Look through the data and write out every line with the word "POSES" in it.

--------------------------------

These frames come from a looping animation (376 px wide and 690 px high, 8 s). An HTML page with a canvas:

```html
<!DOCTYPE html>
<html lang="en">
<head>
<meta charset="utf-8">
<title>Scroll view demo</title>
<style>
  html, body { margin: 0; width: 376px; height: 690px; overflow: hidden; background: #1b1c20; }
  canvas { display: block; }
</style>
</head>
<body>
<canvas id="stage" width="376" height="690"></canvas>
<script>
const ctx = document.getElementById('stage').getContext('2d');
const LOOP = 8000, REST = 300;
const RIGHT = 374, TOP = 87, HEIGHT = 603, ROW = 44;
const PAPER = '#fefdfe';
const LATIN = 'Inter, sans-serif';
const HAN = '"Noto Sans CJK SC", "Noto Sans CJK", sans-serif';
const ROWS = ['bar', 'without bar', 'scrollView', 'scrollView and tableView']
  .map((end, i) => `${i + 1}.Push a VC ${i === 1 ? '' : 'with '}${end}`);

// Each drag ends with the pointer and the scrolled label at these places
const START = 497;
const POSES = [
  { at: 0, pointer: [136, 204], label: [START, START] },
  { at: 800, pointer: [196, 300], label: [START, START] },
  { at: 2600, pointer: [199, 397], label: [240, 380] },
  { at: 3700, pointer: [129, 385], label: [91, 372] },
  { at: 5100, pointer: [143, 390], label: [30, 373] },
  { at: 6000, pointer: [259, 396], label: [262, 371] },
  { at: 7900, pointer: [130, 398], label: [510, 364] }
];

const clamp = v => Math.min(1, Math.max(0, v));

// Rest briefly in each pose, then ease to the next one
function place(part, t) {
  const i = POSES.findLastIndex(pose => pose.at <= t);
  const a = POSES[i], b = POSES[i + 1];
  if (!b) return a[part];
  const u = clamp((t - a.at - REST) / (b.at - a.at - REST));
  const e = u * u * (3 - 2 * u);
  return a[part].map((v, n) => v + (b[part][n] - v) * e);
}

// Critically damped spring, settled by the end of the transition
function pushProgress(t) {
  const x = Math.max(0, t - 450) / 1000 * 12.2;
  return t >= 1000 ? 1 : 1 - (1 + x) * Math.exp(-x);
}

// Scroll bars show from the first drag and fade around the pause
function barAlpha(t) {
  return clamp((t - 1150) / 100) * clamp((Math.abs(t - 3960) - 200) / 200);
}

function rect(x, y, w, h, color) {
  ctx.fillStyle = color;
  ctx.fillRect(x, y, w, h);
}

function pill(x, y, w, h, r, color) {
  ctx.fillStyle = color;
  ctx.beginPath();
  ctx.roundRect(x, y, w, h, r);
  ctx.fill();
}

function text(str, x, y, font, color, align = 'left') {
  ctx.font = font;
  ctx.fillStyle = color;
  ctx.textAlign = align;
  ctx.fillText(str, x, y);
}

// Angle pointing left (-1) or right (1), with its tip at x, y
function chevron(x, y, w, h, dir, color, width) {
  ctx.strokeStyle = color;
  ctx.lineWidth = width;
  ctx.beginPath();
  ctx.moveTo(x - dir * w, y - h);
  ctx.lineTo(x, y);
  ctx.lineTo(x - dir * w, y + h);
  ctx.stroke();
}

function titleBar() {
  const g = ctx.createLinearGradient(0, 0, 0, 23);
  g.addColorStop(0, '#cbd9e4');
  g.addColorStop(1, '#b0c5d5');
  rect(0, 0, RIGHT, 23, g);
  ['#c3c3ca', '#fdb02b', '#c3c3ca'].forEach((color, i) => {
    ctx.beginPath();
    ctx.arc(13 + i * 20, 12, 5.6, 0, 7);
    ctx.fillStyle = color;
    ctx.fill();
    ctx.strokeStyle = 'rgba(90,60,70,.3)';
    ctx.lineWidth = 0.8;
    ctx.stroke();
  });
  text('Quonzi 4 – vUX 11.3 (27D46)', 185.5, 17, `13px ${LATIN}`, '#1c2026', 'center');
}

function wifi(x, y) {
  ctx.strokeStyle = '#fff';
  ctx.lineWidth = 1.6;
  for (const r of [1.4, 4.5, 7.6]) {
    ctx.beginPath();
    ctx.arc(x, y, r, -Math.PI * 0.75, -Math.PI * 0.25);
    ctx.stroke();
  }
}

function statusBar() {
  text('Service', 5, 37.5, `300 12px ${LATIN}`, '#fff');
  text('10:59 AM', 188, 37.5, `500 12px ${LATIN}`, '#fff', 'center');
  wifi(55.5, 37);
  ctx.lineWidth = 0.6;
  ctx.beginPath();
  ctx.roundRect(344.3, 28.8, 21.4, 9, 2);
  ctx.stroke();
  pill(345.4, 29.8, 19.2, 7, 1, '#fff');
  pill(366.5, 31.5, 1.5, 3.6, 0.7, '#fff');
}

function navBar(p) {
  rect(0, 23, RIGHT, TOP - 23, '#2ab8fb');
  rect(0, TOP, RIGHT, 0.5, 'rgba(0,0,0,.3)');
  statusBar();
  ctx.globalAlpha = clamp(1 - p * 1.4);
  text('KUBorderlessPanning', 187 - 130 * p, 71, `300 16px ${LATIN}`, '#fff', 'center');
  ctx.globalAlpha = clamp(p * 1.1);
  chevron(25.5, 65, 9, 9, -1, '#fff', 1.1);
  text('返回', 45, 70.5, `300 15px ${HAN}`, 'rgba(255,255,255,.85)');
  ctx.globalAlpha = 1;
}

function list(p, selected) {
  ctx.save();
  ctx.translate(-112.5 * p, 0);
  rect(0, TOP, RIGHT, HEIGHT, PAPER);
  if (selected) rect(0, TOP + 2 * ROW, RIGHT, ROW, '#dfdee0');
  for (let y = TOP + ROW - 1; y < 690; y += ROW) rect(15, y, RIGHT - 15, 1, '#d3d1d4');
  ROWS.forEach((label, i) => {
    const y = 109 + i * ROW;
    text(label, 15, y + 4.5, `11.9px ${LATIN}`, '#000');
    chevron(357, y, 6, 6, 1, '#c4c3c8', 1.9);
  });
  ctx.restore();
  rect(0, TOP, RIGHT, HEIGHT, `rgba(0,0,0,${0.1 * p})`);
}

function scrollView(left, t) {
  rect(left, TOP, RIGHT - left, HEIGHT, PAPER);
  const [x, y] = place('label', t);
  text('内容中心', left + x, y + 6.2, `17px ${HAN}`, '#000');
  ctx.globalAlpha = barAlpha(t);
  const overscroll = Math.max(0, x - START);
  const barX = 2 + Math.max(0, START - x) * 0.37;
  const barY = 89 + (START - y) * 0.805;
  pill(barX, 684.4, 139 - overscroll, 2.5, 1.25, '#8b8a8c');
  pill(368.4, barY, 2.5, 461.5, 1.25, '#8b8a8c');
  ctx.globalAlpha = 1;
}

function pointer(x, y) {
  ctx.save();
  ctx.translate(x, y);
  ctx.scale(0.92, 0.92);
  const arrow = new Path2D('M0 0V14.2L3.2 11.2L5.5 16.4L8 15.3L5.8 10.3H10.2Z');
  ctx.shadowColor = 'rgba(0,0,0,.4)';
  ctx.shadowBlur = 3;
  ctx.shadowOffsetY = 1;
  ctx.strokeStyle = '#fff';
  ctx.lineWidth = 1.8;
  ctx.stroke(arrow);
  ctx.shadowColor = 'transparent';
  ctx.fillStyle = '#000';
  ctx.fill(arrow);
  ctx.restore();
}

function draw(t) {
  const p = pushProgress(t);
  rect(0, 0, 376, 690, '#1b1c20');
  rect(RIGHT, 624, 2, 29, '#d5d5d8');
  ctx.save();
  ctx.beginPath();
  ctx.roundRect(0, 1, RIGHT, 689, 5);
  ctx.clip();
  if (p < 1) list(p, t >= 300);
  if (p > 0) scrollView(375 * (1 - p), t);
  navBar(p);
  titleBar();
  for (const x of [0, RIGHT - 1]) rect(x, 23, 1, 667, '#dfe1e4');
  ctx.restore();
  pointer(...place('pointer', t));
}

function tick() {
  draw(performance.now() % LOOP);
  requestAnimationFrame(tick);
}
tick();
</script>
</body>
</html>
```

--------------------------------

▶ _Solution for this problem_
const POSES = [
  const i = POSES.findLastIndex(pose => pose.at <= t);
  const a = POSES[i], b = POSES[i + 1];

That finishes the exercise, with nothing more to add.